For the first time in Washington, D.C., an analysis of drug residue from used needle-exchange syringes has been performed. This analysis is part of a larger initiative to understand the District of Columbia’s illicit drug supply and its intravenous (IV) user’s consumption trends as our nation faces the opioid epidemic. The goal of this study is to develop a more comprehensive monitoring program that provides real-time analysis necessary for public health organizations, in addition to providing initial observations of drugs detected. A total of 1187 syringes were analyzed over a period of nine months. Of these, 732 syringes (61.7%) were confirmed to contain a controlled dangerous substance (CDS). Fentanyl was detected in 490 syringes, the most observed CDS in all syringes analyzed. Heroin was the second most detected CDS, observed in 192 syringes. The third most detected CDS was cocaine, which was observed in 132 syringes, followed by the fourth most detected CDS, methamphetamine, observed in 82 syringes. Novel findings of this study include the first reported detections of methamphetamine, synthetic cathinones, and synthetic cannabinoids in used syringes in D.C. Ninety-seven syringes that contained no CDS contained a non-controlled substance of interest, such as diphenhydramine, xylazine, and etizolam. One limitation of this study is that this method cannot determine whether mixtures present in syringes stem from mixtures present prior to injection, back-to-back usage, or sharing of needles.
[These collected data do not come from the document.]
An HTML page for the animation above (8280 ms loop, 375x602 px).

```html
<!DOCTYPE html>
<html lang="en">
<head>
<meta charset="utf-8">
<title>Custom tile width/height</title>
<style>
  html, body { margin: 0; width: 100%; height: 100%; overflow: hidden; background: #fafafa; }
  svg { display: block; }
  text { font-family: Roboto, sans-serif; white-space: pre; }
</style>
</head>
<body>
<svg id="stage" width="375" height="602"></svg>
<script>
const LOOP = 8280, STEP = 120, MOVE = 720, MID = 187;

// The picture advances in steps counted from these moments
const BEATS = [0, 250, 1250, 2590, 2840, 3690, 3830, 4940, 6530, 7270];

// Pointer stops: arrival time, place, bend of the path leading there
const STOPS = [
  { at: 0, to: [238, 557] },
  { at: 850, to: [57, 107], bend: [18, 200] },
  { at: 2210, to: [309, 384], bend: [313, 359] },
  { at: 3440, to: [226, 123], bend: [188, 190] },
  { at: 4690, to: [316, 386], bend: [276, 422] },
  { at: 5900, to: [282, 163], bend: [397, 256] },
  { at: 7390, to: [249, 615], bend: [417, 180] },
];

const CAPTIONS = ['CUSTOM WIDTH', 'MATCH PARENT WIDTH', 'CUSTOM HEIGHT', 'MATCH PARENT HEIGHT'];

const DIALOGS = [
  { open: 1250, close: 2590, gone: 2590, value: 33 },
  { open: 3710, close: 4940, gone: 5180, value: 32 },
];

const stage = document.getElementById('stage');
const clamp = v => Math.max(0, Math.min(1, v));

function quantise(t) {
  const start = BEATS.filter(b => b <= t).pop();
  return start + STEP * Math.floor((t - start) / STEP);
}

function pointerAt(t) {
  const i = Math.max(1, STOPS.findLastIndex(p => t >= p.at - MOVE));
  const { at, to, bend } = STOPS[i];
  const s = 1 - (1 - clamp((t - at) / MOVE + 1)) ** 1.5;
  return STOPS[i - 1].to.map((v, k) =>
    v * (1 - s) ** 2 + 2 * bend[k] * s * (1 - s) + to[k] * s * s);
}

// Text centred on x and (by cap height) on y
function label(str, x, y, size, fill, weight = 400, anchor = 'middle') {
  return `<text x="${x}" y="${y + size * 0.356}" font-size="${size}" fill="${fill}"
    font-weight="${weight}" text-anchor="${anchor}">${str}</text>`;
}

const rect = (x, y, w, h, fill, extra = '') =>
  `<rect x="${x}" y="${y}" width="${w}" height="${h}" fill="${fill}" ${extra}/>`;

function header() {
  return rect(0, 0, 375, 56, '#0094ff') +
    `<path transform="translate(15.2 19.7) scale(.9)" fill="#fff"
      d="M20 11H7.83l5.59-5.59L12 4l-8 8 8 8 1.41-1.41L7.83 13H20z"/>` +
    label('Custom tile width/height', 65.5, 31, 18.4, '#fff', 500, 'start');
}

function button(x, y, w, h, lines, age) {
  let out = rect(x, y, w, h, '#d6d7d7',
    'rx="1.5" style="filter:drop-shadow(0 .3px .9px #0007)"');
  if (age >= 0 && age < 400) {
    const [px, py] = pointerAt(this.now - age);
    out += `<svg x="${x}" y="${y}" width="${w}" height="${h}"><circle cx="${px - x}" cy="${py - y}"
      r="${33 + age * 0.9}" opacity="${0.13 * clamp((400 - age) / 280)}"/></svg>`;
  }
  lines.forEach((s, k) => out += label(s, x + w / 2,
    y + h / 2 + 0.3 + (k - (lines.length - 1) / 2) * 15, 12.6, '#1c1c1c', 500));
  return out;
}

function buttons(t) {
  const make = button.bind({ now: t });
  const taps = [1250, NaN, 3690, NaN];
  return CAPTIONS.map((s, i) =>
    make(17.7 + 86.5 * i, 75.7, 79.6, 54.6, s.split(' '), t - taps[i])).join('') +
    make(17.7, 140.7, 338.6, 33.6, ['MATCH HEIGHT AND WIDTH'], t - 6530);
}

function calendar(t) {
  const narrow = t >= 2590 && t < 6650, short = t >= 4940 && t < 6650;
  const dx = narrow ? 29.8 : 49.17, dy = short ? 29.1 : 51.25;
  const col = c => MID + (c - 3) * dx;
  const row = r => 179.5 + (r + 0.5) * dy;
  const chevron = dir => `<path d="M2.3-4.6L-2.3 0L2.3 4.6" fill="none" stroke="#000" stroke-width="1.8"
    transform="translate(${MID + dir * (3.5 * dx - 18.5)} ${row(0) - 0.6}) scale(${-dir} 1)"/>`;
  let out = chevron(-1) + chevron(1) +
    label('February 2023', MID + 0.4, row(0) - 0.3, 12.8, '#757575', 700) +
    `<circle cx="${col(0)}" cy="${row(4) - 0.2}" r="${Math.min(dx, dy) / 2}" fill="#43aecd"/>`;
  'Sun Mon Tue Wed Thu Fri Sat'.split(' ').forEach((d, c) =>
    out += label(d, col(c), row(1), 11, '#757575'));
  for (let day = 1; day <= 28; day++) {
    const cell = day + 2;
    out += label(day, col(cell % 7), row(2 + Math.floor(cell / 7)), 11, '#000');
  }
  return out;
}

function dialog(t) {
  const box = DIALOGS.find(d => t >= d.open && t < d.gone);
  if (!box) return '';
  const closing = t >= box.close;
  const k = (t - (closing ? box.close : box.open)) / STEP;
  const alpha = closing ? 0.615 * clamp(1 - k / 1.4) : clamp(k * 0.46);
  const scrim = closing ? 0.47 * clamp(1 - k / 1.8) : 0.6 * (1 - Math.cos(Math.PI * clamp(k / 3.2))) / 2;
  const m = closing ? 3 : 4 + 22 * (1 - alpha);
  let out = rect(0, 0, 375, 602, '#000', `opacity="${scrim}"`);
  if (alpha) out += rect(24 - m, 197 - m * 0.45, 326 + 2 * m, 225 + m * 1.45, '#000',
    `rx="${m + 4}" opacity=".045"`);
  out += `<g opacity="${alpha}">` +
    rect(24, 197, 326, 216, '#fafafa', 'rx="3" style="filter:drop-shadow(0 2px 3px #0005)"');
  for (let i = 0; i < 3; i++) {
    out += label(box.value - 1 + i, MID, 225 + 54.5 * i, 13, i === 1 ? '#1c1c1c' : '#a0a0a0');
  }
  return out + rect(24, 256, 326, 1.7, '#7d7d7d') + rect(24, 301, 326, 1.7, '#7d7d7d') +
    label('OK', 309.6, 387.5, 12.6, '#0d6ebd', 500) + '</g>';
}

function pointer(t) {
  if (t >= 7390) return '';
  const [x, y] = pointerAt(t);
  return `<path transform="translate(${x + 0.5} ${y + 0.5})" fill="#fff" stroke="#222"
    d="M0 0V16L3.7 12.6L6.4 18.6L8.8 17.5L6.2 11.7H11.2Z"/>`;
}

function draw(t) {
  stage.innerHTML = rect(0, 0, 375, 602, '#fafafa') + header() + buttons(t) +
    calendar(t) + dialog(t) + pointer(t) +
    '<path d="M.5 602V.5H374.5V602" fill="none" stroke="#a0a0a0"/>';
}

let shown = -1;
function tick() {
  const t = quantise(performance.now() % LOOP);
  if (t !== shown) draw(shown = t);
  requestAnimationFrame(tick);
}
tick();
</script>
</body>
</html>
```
This preliminary study illustrates the strength of surveillance to monitor drug trends and can be used to detect emerging novel dangerous substances in the future.
Published by Elsevier B.V.